Continuous and proactive risk assessments and risk management is quickly becoming the norm. Auditing is management’s tool to make sure the entire organization has the resources, systems, and processes for delivering efficient, effective, and secure operations. Audits also are designed to identify key goals, issues, and challenges facing an organization and evaluate its progress against important initiatives. In leading organizations, internal auditors provide independent assurance to key stakeholders while identifying any areas for improvement that management should consider.
For each organization there are different goals and objectives, and certainly different issues and challenges. Therefore, there is no one-size-fits-all audit process, nor one audit approach that fits all situations. There are, however, some common and strategic audit-focused questions that must be addressed in most organizations:
- Is the organization addressing regulatory compliance requirements adequately?
- Is the organization investing in operational excellence?
- Has continuous improvement been studied for applicability and implemented in some form in your IT function? In your various business units? In audit?
- Does governance and risk management practices reflect today’s operating climate?
- Is performance meeting the needs of your users and partners?
- Is management forward looking? Or are they just investing in solving current and past problems?
Compliance ensures that an organization’s governance processes are effective and its primary risks are being managed.

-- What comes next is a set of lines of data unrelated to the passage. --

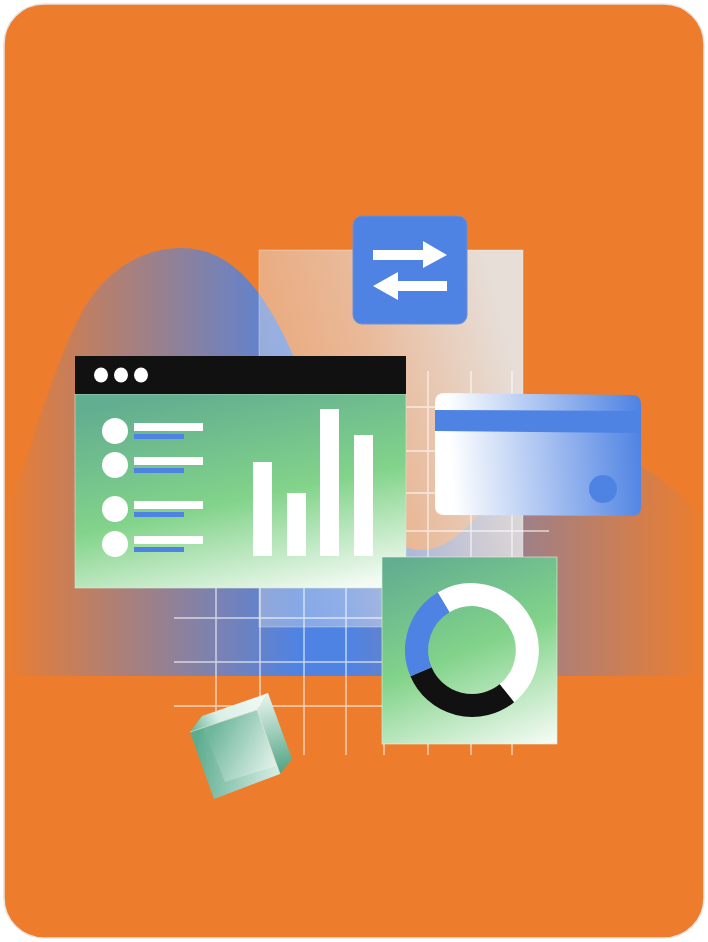
<!DOCTYPE html>
<html lang="en">
<head>
<meta charset="utf-8">
<title>Finance dashboard illustration</title>
<style>
:root {
  --orange: #ed7d2d;
  --blue: #4f83e3;
  --teal: #62ae90;
  --green: #82d38a;
  --mint: #f4fbf4;
  --black: #111;
  --white: #fff;
}
html, body { margin: 0; background: var(--white); overflow: hidden; }
svg { display: block; width: 708px; height: 942px; }
.orange { fill: var(--orange); }
.blue { fill: var(--blue); }
.black { fill: var(--black); }
.white { fill: var(--white); }
.grid { fill: none; stroke: var(--white); stroke-opacity: .68; stroke-width: 1.4; }
.ring { fill: none; stroke-width: 23; }
.stop-blue { stop-color: var(--blue); }
.stop-teal { stop-color: var(--teal); }
.stop-green { stop-color: var(--green); }
.stop-mint { stop-color: var(--mint); }
.stop-white { stop-color: var(--white); }
</style>
</head>
<body>
<svg viewBox="0 0 708 942" role="img" aria-label="Dashboard window with bar chart, payment card, transfer icon and ring chart">
  <defs>
    <linearGradient id="wave-fill" gradientUnits="userSpaceOnUse" x1="5" y1="0" x2="704" y2="0">
      <stop offset="0" class="stop-blue" stop-opacity="0"/>
      <stop offset=".05" class="stop-blue" stop-opacity=".14"/>
      <stop offset=".42" class="stop-blue"/>
      <stop offset=".49" class="stop-blue"/>
      <stop offset=".8" class="stop-blue" stop-opacity=".38"/>
      <stop offset="1" class="stop-blue" stop-opacity="0"/>
    </linearGradient>
    <linearGradient id="glass-fill" gradientUnits="userSpaceOnUse" x1="259" y1="470" x2="523" y2="400">
      <stop offset="0" stop-color="#e6e9ee" stop-opacity=".36"/>
      <stop offset=".5" stop-color="#e6e9ee" stop-opacity=".56"/>
      <stop offset="1" stop-color="#e6e5e4" stop-opacity=".93"/>
    </linearGradient>
    <linearGradient id="window-fill" gradientUnits="userSpaceOnUse" x1="215" y1="384" x2="262" y2="606">
      <stop offset="0" class="stop-teal"/>
      <stop offset=".52" class="stop-green"/>
      <stop offset="1" class="stop-mint"/>
    </linearGradient>
    <linearGradient id="tile-fill" gradientUnits="userSpaceOnUse" x1="430" y1="550" x2="512" y2="758">
      <stop offset="0" class="stop-teal"/>
      <stop offset=".48" class="stop-green"/>
      <stop offset="1" class="stop-mint"/>
    </linearGradient>
    <linearGradient id="card-fill" gradientUnits="userSpaceOnUse" x1="436" y1="460" x2="642" y2="446">
      <stop offset="0" class="stop-white"/>
      <stop offset=".07" class="stop-white"/>
      <stop offset="1" class="stop-blue"/>
    </linearGradient>
    <linearGradient id="cube-front" gradientUnits="userSpaceOnUse" x1="196" y1="742" x2="278" y2="752">
      <stop offset="0" stop-color="#5cac8e"/>
      <stop offset="1" stop-color="#d3ebe1"/>
    </linearGradient>
    <linearGradient id="cube-top" gradientUnits="userSpaceOnUse" x1="192" y1="730" x2="266" y2="696">
      <stop offset="0" stop-color="#6db79b"/>
      <stop offset=".35" stop-color="#d9eee5"/>
      <stop offset="1" stop-color="#f2faf6"/>
    </linearGradient>
    <linearGradient id="cube-side" gradientUnits="userSpaceOnUse" x1="266" y1="694" x2="286" y2="772">
      <stop offset="0" stop-color="#e6f5ee"/>
      <stop offset="1" stop-color="#51a384"/>
    </linearGradient>
    <linearGradient id="cube-core" gradientUnits="userSpaceOnUse" x1="210" y1="735" x2="268" y2="772">
      <stop offset="0" stop-color="#6fb79b"/>
      <stop offset="1" stop-color="#e2f2eb"/>
    </linearGradient>
    <g id="list-row">
      <circle class="white" cx="115" cy="0" r="13"/>
      <rect class="white" x="134" y="-8" width="69" height="8"/>
      <rect class="blue" x="134" y="3" width="50" height="5"/>
    </g>
  </defs>

  <rect class="orange" x="4" y="4" width="700" height="934" rx="40" stroke="#e9e4e0" stroke-width="1.5"/>

  <path id="wave" fill="url(#wave-fill)" d="M5 676V518C30 455 50 372 82 312C105 270 143 248 181 248C229 248 262 285 294 357C330 440 365 550 421 550C478 550 500 452 572 446C620 446 664 476 704 518V676Z"/>

  <rect id="glass-panel" x="259" y="250" width="264" height="377" fill="url(#glass-fill)" stroke="#fff" stroke-opacity=".3"/>

  <path id="grid-lines" class="grid" d="M174 618H549M174 662H549M174 706H549M380 407H549M380 451H549M380 493H549M380 531H549M216 560V711M260 560V711M304 560V755M346 560V755M384 560V755M428 371V755M471 371V755M512 371V755"/>

  <g id="transfer-icon">
    <rect class="blue" x="353" y="216" width="114" height="108" rx="9" stroke="#6f8fd2"/>
    <path class="white" d="M373 250H423V241L447 255L423 268V260H373ZM447 281H398V272L373 286L398 300V291H447Z"/>
  </g>

  <g id="dashboard-window">
    <rect x="75" y="394" width="331" height="194" fill="url(#window-fill)" stroke="#d6e8d4" stroke-opacity=".6"/>
    <rect class="black" x="75" y="356" width="331" height="38"/>
    <g class="white">
      <ellipse cx="101" cy="375" rx="7" ry="7.5"/>
      <ellipse cx="121" cy="375" rx="7" ry="7.5"/>
      <ellipse cx="141" cy="375" rx="7" ry="7.5"/>
    </g>
    <use href="#list-row" y="431"/>
    <use href="#list-row" y="465"/>
    <use href="#list-row" y="509"/>
    <use href="#list-row" y="544"/>
    <g id="bar-chart" class="white">
      <rect x="253" y="462" width="19" height="94"/>
      <rect x="287" y="493" width="19" height="63"/>
      <rect x="320" y="409" width="19" height="147"/>
      <rect x="354" y="435" width="19" height="121"/>
    </g>
  </g>

  <g id="payment-card">
    <path fill="url(#card-fill)" d="M445 393L632 395Q641 395 641 404V507Q641 516 632 516L444 515Q435 515 435 506V402Q435 393 445 393Z"/>
    <path class="blue" d="M435 410L641 411V433L435 431Z"/>
    <circle id="card-mark" class="blue" cx="603" cy="489" r="14"/>
  </g>

  <g id="ring-chart">
    <rect x="382" y="557" width="175" height="187" fill="url(#tile-fill)" stroke="#e4f0dc" stroke-opacity=".6"/>
    <path class="ring" stroke="var(--white)" d="M443.6 602.4A55.5 55.5 0 0 1 506.9 693.2"/>
    <path class="ring" stroke="var(--black)" d="M506.9 693.2A55.5 55.5 0 0 1 421 671.8"/>
    <path class="ring" stroke="var(--blue)" d="M421 671.8A55.5 55.5 0 0 1 443.6 602.4"/>
  </g>

  <g id="glass-cube">
    <polygon fill="url(#cube-top)" points="190,732 202,716 268,693 257,710"/>
    <polygon fill="url(#cube-side)" points="268,693 292,759 280,774 257,710"/>
    <polygon fill="url(#cube-front)" points="190,732 257,710 280,774 214,799"/>
    <polygon fill="url(#cube-core)" fill-opacity=".75" points="203,728 257,710 276,766 225,782"/>
    <path fill="none" stroke="#eaf6f0" stroke-opacity=".55" d="M190 732L257 710L280 774M257 710L268 693"/>
  </g>
</svg>
</body>
</html>
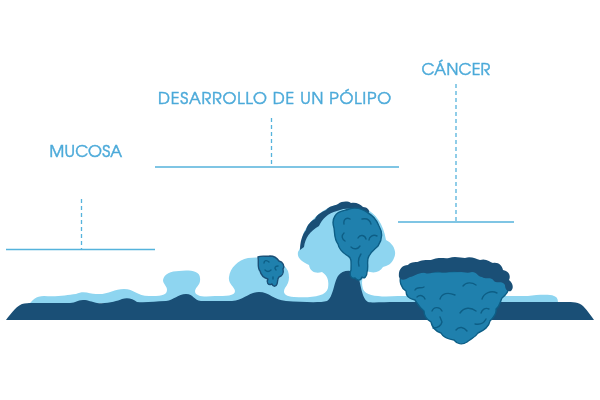
<!DOCTYPE html>
<html lang="es">
<head>
<meta charset="utf-8">
<title>Desarrollo de un pólipo</title>
<style>
:root {
  --label: #4aa9d9;
  --rule: #55b3dc;
  --mucosa: #8ed5f0;
  --base: #1a4f76;
  --tumor: #1f80ad;
  --crease: #0d5e86;
}
* { box-sizing: border-box; margin: 0; }
html, body { width: 600px; height: 400px; overflow: hidden; background: #fff; }
.diagram { position: relative; width: 600px; height: 400px; overflow: hidden; }
.drawing { position: absolute; inset: 0; display: block; }
.stage {
  position: absolute;
  font: 400 16px/20px "TeX Gyre Adventor", "Inter", sans-serif;
  color: var(--label);
  -webkit-text-stroke: .5px var(--label);
  text-align: center;
  white-space: nowrap;
}
.stage-mucosa { left: 36px; top: 143px; width: 100px; letter-spacing: .2px; }
.stage-polyp { left: 145px; top: 90px; width: 260px; letter-spacing: .8px; }
.stage-cancer { left: 406px; top: 61px; width: 100px; letter-spacing: .2px; }
.rules { stroke: var(--rule); stroke-width: 1.3; fill: none; }
.leaders { stroke: var(--rule); stroke-width: 1.3; stroke-dasharray: 4 3; fill: none; }
.mucosa { fill: var(--mucosa); }
.base { fill: var(--base); }
.tumor { fill: var(--tumor); stroke: var(--crease); stroke-width: 1.4; stroke-linejoin: round; }
.tumor-early { stroke: var(--base); }
.creases { fill: none; stroke: var(--crease); stroke-width: 1.4; stroke-linecap: round; }
</style>
</head>
<body>
<main class="diagram">
  <h2 class="stage stage-mucosa">MUCOSA</h2>
  <h2 class="stage stage-polyp">DESARROLLO DE UN PÓLIPO</h2>
  <h2 class="stage stage-cancer">CÁNCER</h2>

  <svg class="drawing" width="600" height="400" viewBox="0 0 600 400" role="img" aria-label="Crecimiento de un pólipo desde la mucosa hasta el cáncer">
    <g class="rules">
      <path d="M6 249.500H155M155 167H399M398 222H514"/>
    </g>
    <g class="leaders">
      <path d="M81.500 199V249M271.500 118V167M456 84V222"/>
    </g>

    <path class="mucosa" d="M28 306C32 300 36 296 44 296C58 297 67 295 76 294C84 290 90 294 96 294C108 295 114 289 124 289C134 289 137 296 149 296C159 296 167 296 167 290C167 286 163 284 163 280C164 274 171 271 179 271C187 270 200 270 200 278C201 285 196 286 195 291C195 297 205 297 215 296C226 296 235 296 235 291C234 286 228 284 229 277C230 268 238 260 248 258C264 256 283 260 288 271C290 278 289 283 285 288C283 292 283 296 294 297C310 298 326 297 328 288C329 281 328 276 322 272C316 274 310 272 309 265C301 261 297 258 298 252C302 246 301 240 304 232C310 220 320 212 330 207C342 202 356 204 365 208C376 214 383 223 386 240C394 244 397 252 394 258C392 264 387 266 383 267C380 272 374 274 367 271C362 276 361 282 363 289C366 297 383 297 398 296H528C537 295 549 294 554 296C557 297 558 299 558 303H28Z"/>

    <path class="base" d="M6 320C12 312 17 306 22 304C25 303 29 303 33 303H70C76 303 77 300 83 300C89 300 91 302 97 303C108 304 117 301 122 299C128 297 133 299 137 302C147 303 155 301 166 301C174 300 178 294 186 294C194 294 193 300 201 301H232C244 300 249 292 259 292C269 292 274 300 286 301C302 302 320 303 327 301C333 298 334 282 338 276C342 270 352 269 357 274C361 281 361 298 368 302C372 303 383 302 397 302H565C573 302 579 302 583 306C588 311 591 316 594 320Z"/>

    <g>
      <path class="base" d="M300 250C300 242 302 235 306 230C307 225 311 221 315 219C317 214 322 212 326 210C329 206 334 206 338 204C342 201 348 201 351 203C356 202 360 204 363 207C367 207 370 210 369 213C358 208 347 207 337 211C328 213 322 219 319 226C310 231 305 238 304 247Z"/>
      <path class="tumor" d="M335 216C338 210 345 211 349 209C356 207 363 209 368 213C374 216 377 221 379 226C383 233 382 240 378 246C374 250 371 252 369 256C366 260 369 267 367 272C367 277 364 279 362 277C361 281 357 281 355 278C351 279 349 275 351 270C351 263 352 258 348 256C343 253 339 250 338 244C334 239 335 234 334 228C332 222 333 219 335 216Z"/>
      <path class="creases" d="M344 224C343 219 347 217 350 219M362 219C367 218 370 220 371 224M344 233C341 236 342 239 345 241M358 238C360 234 365 235 366 239M377 236C373 234 369 237 369 240M351 247C354 250 358 249 360 246M361 254C358 258 358 262 359 266"/>
    </g>

    <g>
      <path class="tumor tumor-early" d="M258 257C262 255 267 257 270 256C274 256 277 258 279 261C283 262 285 266 283 269C284 273 282 276 279 277C277 279 278 282 277 284C276 287 273 287 272 284C268 286 266 282 268 279C264 278 261 275 260 271C257 268 259 263 258 257Z"/>
      <path class="creases" d="M264 263C264 260 267 260 269 262M278 266C275 266 274 268 276 270M265 270C267 272 269 272 271 270M273 277V279"/>
    </g>

    <g>
      <path class="tumor" d="M401 276C406 270 418 271 428 272L480 271C490 271 503 275 507 283C511 289 507 294 502 298C500 302 500 306 496 309C497 314 493 318 490 321C489 327 484 330 478 333C475 338 470 339 467 342C462 345 457 344 454 340C447 339 443 337 441 333C435 331 432 327 431 322C426 319 424 315 424 311C419 307 417 303 415 300C409 299 406 296 406 291C401 288 399 281 401 276Z"/>
      <path class="base" d="M399 277C398 270 402 265 408 265C411 261 417 263 420 261C425 259 430 261 434 259C440 257 445 259 449 258C455 256 461 258 465 258C471 256 476 259 480 260C486 258 490 262 493 263C499 262 502 266 503 270C509 271 511 276 509 280C513 283 514 288 511 291C508 292 505 290 505 285C502 280 497 284 494 281C491 276 486 280 482 277C478 277 477 272 472 272C466 274 462 271 458 272C452 270 446 274 440 272C434 271 430 275 425 273C419 272 414 277 410 277C405 280 401 281 399 277Z"/>
      <path class="creases" d="M415 290C417 286 421 289 424 287M417 297C420 294 424 296 425 299M440 299C442 293 448 292 455 295M463 286C466 282 472 282 476 285M482 299C484 293 491 290 497 293M432 311C434 306 440 307 442 311M460 313C464 307 471 307 476 311M489 309C485 307 482 310 481 313M433 328C437 328 441 326 442 322M442 322L440 317M456 330C459 326 464 327 467 331M475 324C480 325 484 323 486 319"/>
    </g>
  </svg>
</main>
</body>
</html>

Compliance is founded on effective controls— those structures, activities, processes, and systems that help management effectively mitigate risk.
A dedicated, independent, and effective internal audit brings a systematic, disciplined approach
to assessing the effectiveness of internal controls and risk management processes.
Because internal auditors are experts in understanding organizational risks and the internal controls available to mitigate these risks, they assist management in understanding these topics and provide recommendations for improvements. At the same time, data gathered from an audit can also help an organization improve its operations across the enterprise.
Tying it all Together
In general, a proactive technology function, compliance function, and management team will study and learn the strategic direction of the organization and implement plans to meet the long-term goals of the organization and continually communicate progress toward the stated goals in partnership with the auditors — together with an agreed yet evolving baseline audit standard.
Audit and IT need to work together in lock-step to seek solutions and evolve in concert rather than randomly select controls and make IT look bad since the goal posts continually shift. An effective internal audit activity understands the organization, its culture, operations, and risk profile. This makes audit a valuable resource for management, the board, and its designated audit committee. The objectivity, skills, and knowledge of competent internal auditors can significantly add value to an organization’s internal control, risk management, and governance processes.
Security Program Best-Practices – Part 2 will continue this Security Governance Series with another set of gaps for discussion and helpful advice on key components.Security Program Best-Practices 2 Part 3 Part 4
Thanks for your interest!
Nige the Security Guy.